North Texas was home to a novel neck surgery this spring when a Kentucky resident traveled to Plano to have a new FDA-approved artificial cervical disc implanted at the Center for Disc Replacement at Texas Health Center for Diagnostics and Surgery.
The surgeons at the center, Drs. Blumenthal, Guyer, and Zigler are well-versed in artificial discs, as they were the first physicians in the country to implant any sort of artificial disc into a patient in 2000. Because of their expertise, they are often the leading edge for FDA studies of new artificial cervical and lumbar discs.
When cervical discs in the neck deteriorate and become less flexible, debilitating pain can shoot down the neck and shoulders because the discs can no longer absorb shock from neck movement. Prior to artificial solutions, discs were often fused together to eliminate neck and back pain, but fusion limits movement and flexibility. Other parts of the back and neck have to work harder to make up for the fused disc, often leading to more fusion surgeries and decreased movement.
Artificial discs allow patients to maintain movement and be three to five times less likely to need future surgery, says Dr. Jack Zigler, who was part of the team who performed the first operation with the new cervical disc, the M6. It is the eighth commercially available cervical disc in the US, and Zigler says more than half of the patients who come seeking treatment to the Center for Disc Replacement at THCDS are from out of the region. While patients should attempt a more conservative treatment before surgery, disc replacement can be an effective alternative to fusion if surgery is necessary.

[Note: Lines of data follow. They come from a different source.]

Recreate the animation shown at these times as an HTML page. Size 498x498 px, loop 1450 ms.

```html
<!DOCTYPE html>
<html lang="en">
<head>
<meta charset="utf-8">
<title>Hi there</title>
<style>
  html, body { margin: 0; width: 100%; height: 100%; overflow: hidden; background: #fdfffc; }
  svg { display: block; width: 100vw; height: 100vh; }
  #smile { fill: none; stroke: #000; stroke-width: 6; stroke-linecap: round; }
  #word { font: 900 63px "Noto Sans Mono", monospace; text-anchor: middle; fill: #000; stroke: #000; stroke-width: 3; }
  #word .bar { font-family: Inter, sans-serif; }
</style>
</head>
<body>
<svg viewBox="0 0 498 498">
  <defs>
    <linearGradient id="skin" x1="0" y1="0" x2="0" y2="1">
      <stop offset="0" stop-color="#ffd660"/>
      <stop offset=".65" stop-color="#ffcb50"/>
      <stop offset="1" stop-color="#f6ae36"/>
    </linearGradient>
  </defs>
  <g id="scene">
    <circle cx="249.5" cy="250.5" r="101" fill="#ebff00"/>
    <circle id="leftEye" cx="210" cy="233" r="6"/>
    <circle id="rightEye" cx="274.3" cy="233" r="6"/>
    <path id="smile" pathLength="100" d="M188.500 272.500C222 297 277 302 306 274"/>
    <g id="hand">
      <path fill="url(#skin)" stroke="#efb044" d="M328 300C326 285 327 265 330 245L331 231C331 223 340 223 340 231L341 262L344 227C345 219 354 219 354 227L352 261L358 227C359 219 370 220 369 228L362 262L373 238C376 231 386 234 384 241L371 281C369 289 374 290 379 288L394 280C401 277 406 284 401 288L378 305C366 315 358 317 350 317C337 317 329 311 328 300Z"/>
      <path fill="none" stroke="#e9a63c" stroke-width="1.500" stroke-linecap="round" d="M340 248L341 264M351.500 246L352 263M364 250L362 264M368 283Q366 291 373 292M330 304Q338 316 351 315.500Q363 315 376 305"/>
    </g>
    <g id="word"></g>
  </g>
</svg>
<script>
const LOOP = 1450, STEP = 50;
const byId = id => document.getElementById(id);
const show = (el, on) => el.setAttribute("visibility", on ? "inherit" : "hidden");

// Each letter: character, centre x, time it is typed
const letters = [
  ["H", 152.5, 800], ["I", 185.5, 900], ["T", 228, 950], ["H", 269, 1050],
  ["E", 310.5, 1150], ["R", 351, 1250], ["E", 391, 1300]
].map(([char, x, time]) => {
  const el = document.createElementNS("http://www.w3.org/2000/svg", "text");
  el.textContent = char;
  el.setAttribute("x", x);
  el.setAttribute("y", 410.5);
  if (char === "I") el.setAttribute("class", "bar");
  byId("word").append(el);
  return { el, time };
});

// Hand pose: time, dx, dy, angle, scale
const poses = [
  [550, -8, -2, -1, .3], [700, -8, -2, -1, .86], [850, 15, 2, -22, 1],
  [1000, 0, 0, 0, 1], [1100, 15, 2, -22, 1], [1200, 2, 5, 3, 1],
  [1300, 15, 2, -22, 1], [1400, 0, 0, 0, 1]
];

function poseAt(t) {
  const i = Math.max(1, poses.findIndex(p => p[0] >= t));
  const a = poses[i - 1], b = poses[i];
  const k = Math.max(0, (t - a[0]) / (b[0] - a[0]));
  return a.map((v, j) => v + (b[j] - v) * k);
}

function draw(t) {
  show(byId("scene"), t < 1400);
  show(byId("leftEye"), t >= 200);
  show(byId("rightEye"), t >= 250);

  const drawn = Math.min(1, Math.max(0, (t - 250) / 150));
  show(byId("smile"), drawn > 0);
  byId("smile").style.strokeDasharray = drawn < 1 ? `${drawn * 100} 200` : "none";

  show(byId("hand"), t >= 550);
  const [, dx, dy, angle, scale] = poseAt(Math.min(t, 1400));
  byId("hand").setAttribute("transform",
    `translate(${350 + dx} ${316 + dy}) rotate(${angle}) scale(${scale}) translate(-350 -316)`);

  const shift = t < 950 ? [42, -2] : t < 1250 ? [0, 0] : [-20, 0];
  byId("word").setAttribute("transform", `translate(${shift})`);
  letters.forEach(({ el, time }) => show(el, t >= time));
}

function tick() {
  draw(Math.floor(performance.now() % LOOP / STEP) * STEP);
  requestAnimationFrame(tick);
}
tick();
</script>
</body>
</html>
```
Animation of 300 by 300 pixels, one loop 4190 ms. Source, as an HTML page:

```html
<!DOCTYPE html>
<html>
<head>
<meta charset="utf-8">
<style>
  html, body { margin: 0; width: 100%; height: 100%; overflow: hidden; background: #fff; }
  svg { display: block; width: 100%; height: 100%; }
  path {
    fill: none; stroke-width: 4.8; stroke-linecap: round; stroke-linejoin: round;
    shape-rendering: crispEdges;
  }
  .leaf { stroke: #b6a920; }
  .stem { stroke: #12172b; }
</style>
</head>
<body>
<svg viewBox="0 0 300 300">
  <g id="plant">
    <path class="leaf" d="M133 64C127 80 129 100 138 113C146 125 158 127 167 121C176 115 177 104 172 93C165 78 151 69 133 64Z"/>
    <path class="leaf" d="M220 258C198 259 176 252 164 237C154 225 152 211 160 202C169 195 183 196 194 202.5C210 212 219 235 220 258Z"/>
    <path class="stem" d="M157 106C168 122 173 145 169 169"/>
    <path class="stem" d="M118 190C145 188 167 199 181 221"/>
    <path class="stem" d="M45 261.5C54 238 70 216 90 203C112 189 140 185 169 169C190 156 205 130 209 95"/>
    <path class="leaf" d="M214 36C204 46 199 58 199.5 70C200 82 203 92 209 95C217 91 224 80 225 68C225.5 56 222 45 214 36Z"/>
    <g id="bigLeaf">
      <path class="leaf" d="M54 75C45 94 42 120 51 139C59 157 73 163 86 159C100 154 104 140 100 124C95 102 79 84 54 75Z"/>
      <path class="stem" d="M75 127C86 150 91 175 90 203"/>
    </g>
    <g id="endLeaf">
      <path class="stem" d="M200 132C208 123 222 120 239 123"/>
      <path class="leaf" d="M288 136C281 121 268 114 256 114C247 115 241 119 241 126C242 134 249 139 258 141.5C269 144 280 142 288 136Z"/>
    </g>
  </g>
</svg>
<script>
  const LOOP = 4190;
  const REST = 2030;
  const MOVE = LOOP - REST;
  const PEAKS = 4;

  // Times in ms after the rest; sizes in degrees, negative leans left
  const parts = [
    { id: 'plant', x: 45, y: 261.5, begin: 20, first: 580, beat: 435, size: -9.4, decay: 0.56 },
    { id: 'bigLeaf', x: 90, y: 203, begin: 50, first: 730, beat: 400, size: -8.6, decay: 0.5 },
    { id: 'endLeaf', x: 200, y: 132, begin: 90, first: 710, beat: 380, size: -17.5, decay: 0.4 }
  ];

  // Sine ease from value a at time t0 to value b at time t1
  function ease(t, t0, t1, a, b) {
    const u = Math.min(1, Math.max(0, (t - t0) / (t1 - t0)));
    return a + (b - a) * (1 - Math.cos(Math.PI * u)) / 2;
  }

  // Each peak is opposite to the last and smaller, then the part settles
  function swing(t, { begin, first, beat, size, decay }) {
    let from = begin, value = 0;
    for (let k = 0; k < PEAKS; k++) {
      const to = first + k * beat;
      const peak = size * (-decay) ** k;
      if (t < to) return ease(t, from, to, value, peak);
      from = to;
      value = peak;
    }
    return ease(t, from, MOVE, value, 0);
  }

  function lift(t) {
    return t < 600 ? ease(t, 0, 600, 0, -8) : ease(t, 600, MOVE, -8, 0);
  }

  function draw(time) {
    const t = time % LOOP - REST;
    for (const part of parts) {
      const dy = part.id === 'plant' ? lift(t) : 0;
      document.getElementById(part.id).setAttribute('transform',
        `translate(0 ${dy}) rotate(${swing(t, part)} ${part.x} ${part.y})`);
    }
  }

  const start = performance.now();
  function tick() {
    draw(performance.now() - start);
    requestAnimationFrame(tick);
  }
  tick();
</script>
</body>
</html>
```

Though still in the research stage, Zigler sees neck and back pain being treated with stem cells in the future, where a patient’s own cells may be used to heal the discs.. “The hope is that they can be encouraged to heal themselves, and stop degenerating before they get to the end stage,” he says.